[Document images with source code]

_ _ _

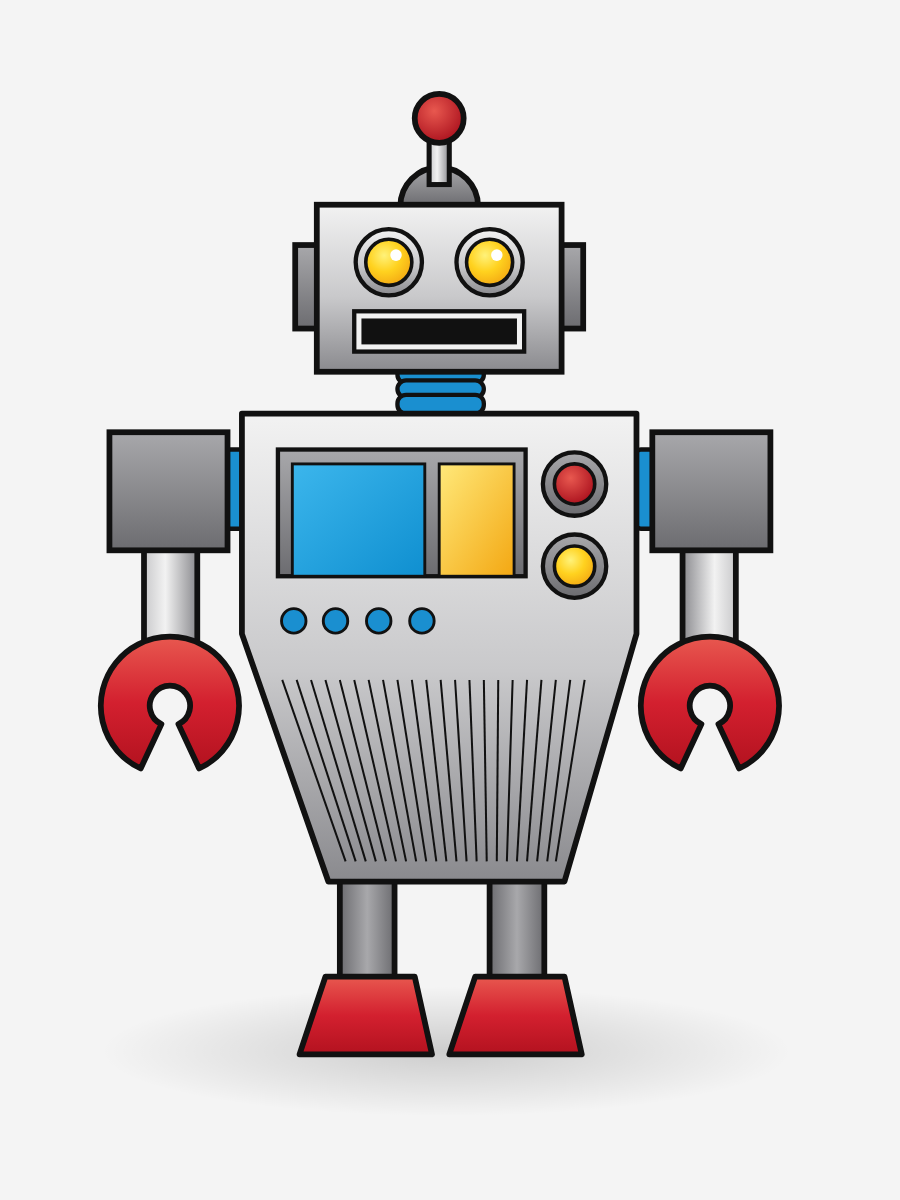
<!DOCTYPE html>
<html lang="en">
<head>
<meta charset="utf-8">
<title>Retro Robot</title>
<style>
  :root {
    --backdrop: #f4f4f4;
    --outline: #111111;
    --steel-light: #f2f2f2;
    --steel-mid: #c9c9cb;
    --steel-dark: #8a8a8e;
    --iron-light: #a8a8ab;
    --iron-dark: #6c6c70;
    --signal-red: #d3202f;
    --signal-red-light: #e8584f;
    --lamp-yellow: #ffd21f;
    --lamp-amber: #f3a712;
    --screen-blue: #0f8fd0;
    --screen-blue-light: #3cb6ec;
    --joint-blue: #1a8fd0;
    --shadow: rgba(0, 0, 0, 0.16);
  }
  html, body {
    margin: 0;
    padding: 0;
    width: 900px;
    height: 1200px;
    overflow: hidden;
    background: var(--backdrop);
  }
  .robot-canvas {
    display: block;
    width: 900px;
    height: 1200px;
  }
</style>
</head>
<body>
<svg class="robot-canvas" viewBox="0 0 625 833" role="img" aria-label="Cartoon robot with antenna, control panel chest and claw hands">
  <defs>
    <linearGradient id="steel-body" x1="0" y1="0" x2="0" y2="1">
      <stop offset="0" stop-color="var(--steel-light)"/>
      <stop offset="0.55" stop-color="var(--steel-mid)"/>
      <stop offset="1" stop-color="var(--steel-dark)"/>
    </linearGradient>
    <linearGradient id="steel-rod" x1="0" y1="0" x2="1" y2="0">
      <stop offset="0" stop-color="var(--steel-mid)"/>
      <stop offset="0.4" stop-color="var(--steel-light)"/>
      <stop offset="1" stop-color="var(--steel-dark)"/>
    </linearGradient>
    <linearGradient id="iron-block" x1="0" y1="0" x2="0" y2="1">
      <stop offset="0" stop-color="var(--iron-light)"/>
      <stop offset="1" stop-color="var(--iron-dark)"/>
    </linearGradient>
    <linearGradient id="iron-leg" x1="0" y1="0" x2="1" y2="0">
      <stop offset="0" stop-color="var(--iron-dark)"/>
      <stop offset="0.5" stop-color="var(--iron-light)"/>
      <stop offset="1" stop-color="var(--iron-dark)"/>
    </linearGradient>
    <linearGradient id="red-part" x1="0" y1="0" x2="0" y2="1">
      <stop offset="0" stop-color="var(--signal-red-light)"/>
      <stop offset="0.5" stop-color="var(--signal-red)"/>
      <stop offset="1" stop-color="#b3121f"/>
    </linearGradient>
    <radialGradient id="yellow-lamp" cx="0.4" cy="0.35" r="0.7">
      <stop offset="0" stop-color="#fff27a"/>
      <stop offset="0.5" stop-color="var(--lamp-yellow)"/>
      <stop offset="1" stop-color="var(--lamp-amber)"/>
    </radialGradient>
    <radialGradient id="red-lamp" cx="0.4" cy="0.35" r="0.7">
      <stop offset="0" stop-color="var(--signal-red-light)"/>
      <stop offset="1" stop-color="#a90f1c"/>
    </radialGradient>
    <linearGradient id="blue-screen" x1="0" y1="0" x2="1" y2="1">
      <stop offset="0" stop-color="var(--screen-blue-light)"/>
      <stop offset="1" stop-color="var(--screen-blue)"/>
    </linearGradient>
    <linearGradient id="yellow-screen" x1="0" y1="0" x2="1" y2="1">
      <stop offset="0" stop-color="#ffe97a"/>
      <stop offset="1" stop-color="var(--lamp-amber)"/>
    </linearGradient>
    <radialGradient id="floor-shadow">
      <stop offset="0" stop-color="var(--shadow)"/>
      <stop offset="1" stop-color="rgba(0,0,0,0)"/>
    </radialGradient>

    <g id="robot-eye">
      <circle r="23" fill="url(#steel-body)" stroke="var(--outline)" stroke-width="3"/>
      <circle r="16" fill="url(#yellow-lamp)" stroke="var(--outline)" stroke-width="2.5"/>
      <circle cx="5" cy="-5" r="4" fill="#ffffff"/>
    </g>

    <g id="robot-arm">
      <rect x="100" y="378" width="37" height="80" fill="url(#steel-rod)" stroke="var(--outline)" stroke-width="4"/>
      <rect x="157" y="312" width="12" height="55" rx="3" fill="var(--joint-blue)" stroke="var(--outline)" stroke-width="3"/>
      <rect x="76" y="300" width="82" height="82" fill="url(#iron-block)" stroke="var(--outline)" stroke-width="4"/>
      <path transform="translate(118 490)" d="M 5.9 12.7 L 20.3 43.5 A 48 48 0 1 0 -20.3 43.5 L -5.9 12.7 A 14 14 0 1 1 5.9 12.7 Z" fill="url(#red-part)" stroke="var(--outline)" stroke-width="4" stroke-linejoin="round"/>
    </g>

    <g id="robot-leg">
      <rect x="236" y="606" width="38" height="78" fill="url(#iron-leg)" stroke="var(--outline)" stroke-width="4"/>
      <path d="M 226 678 L 288 678 L 300 732 L 208 732 Z" fill="url(#red-part)" stroke="var(--outline)" stroke-width="4" stroke-linejoin="round"/>
    </g>
  </defs>

  <rect class="backdrop" width="625" height="833" fill="var(--backdrop)"/>
  <ellipse class="floor-shadow" cx="310" cy="730" rx="240" ry="45" fill="url(#floor-shadow)"/>

  <g class="antenna">
    <path d="M 278 143 A 27 27 0 0 1 332 143 Z" fill="url(#iron-block)" stroke="var(--outline)" stroke-width="4"/>
    <rect x="298" y="92" width="14" height="36" fill="url(#steel-rod)" stroke="var(--outline)" stroke-width="3.5"/>
    <circle cx="305" cy="82" r="17" fill="url(#red-lamp)" stroke="var(--outline)" stroke-width="4"/>
  </g>

  <g class="legs">
    <use href="#robot-leg"/>
    <use href="#robot-leg" transform="translate(104 0)"/>
  </g>

  <g class="arms">
    <use href="#robot-arm"/>
    <use href="#robot-arm" transform="translate(611 0) scale(-1 1)"/>
  </g>

  <g class="neck">
    <rect x="276" y="254" width="60" height="12" rx="6" fill="var(--joint-blue)" stroke="var(--outline)" stroke-width="3"/>
    <rect x="276" y="264" width="60" height="12" rx="6" fill="var(--joint-blue)" stroke="var(--outline)" stroke-width="3"/>
    <rect x="276" y="274" width="60" height="13" rx="6" fill="var(--joint-blue)" stroke="var(--outline)" stroke-width="3"/>
  </g>

  <g class="head">
    <rect x="205" y="170" width="17" height="58" fill="url(#iron-block)" stroke="var(--outline)" stroke-width="4"/>
    <rect x="388" y="170" width="17" height="58" fill="url(#iron-block)" stroke="var(--outline)" stroke-width="4"/>
    <rect x="220" y="142" width="170" height="116" fill="url(#steel-body)" stroke="var(--outline)" stroke-width="4"/>
    <use href="#robot-eye" x="270" y="182"/>
    <use href="#robot-eye" x="340" y="182"/>
    <rect x="246" y="216" width="118" height="28" fill="var(--steel-light)" stroke="var(--outline)" stroke-width="3"/>
    <rect x="251" y="221" width="108" height="18" fill="var(--outline)"/>
  </g>

  <g class="torso">
    <path d="M 168 287 L 442 287 L 442 440 L 392 612 L 228 612 L 168 440 Z" fill="url(#steel-body)" stroke="var(--outline)" stroke-width="4" stroke-linejoin="round"/>
    <g class="control-panel">
      <rect x="193" y="312" width="172" height="88" fill="url(#iron-block)" stroke="var(--outline)" stroke-width="3"/>
      <rect x="203" y="322" width="92" height="78" fill="url(#blue-screen)" stroke="var(--outline)" stroke-width="2"/>
      <rect x="305" y="322" width="52" height="78" fill="url(#yellow-screen)" stroke="var(--outline)" stroke-width="2"/>
    </g>
    <g class="buttons">
      <circle cx="399" cy="336" r="22" fill="url(#iron-block)" stroke="var(--outline)" stroke-width="3"/>
      <circle cx="399" cy="336" r="14" fill="url(#red-lamp)" stroke="var(--outline)" stroke-width="2.5"/>
      <circle cx="399" cy="393" r="22" fill="url(#iron-block)" stroke="var(--outline)" stroke-width="3"/>
      <circle cx="399" cy="393" r="14" fill="url(#yellow-lamp)" stroke="var(--outline)" stroke-width="2.5"/>
    </g>
    <g class="indicator-dots" fill="var(--joint-blue)" stroke="var(--outline)" stroke-width="2">
      <circle cx="204" cy="431" r="8.5"/>
      <circle cx="233" cy="431" r="8.5"/>
      <circle cx="263" cy="431" r="8.5"/>
      <circle cx="293" cy="431" r="8.5"/>
    </g>
    <g class="vent-grille" stroke="var(--outline)" stroke-width="1.4">
      <line x1="196" y1="472" x2="240" y2="598"/>
      <line x1="206" y1="472" x2="247" y2="598"/>
      <line x1="216" y1="472" x2="254" y2="598"/>
      <line x1="226" y1="472" x2="261" y2="598"/>
      <line x1="236" y1="472" x2="268" y2="598"/>
      <line x1="246" y1="472" x2="275" y2="598"/>
      <line x1="256" y1="472" x2="282" y2="598"/>
      <line x1="266" y1="472" x2="289" y2="598"/>
      <line x1="276" y1="472" x2="296" y2="598"/>
      <line x1="286" y1="472" x2="303" y2="598"/>
      <line x1="296" y1="472" x2="310" y2="598"/>
      <line x1="306" y1="472" x2="317" y2="598"/>
      <line x1="316" y1="472" x2="324" y2="598"/>
      <line x1="326" y1="472" x2="331" y2="598"/>
      <line x1="336" y1="472" x2="338" y2="598"/>
      <line x1="346" y1="472" x2="345" y2="598"/>
      <line x1="356" y1="472" x2="352" y2="598"/>
      <line x1="366" y1="472" x2="359" y2="598"/>
      <line x1="376" y1="472" x2="366" y2="598"/>
      <line x1="386" y1="472" x2="373" y2="598"/>
      <line x1="396" y1="472" x2="380" y2="598"/>
      <line x1="406" y1="472" x2="386" y2="598"/>
    </g>
  </g>
</svg>
</body>
</html>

_ _ _

PROBLEM DETAILS.
When a line of the data holds the string "html", pick it out and copy it.

ANSWER SPACE.
<!DOCTYPE html>
<html lang="en">
  html, body {
</html>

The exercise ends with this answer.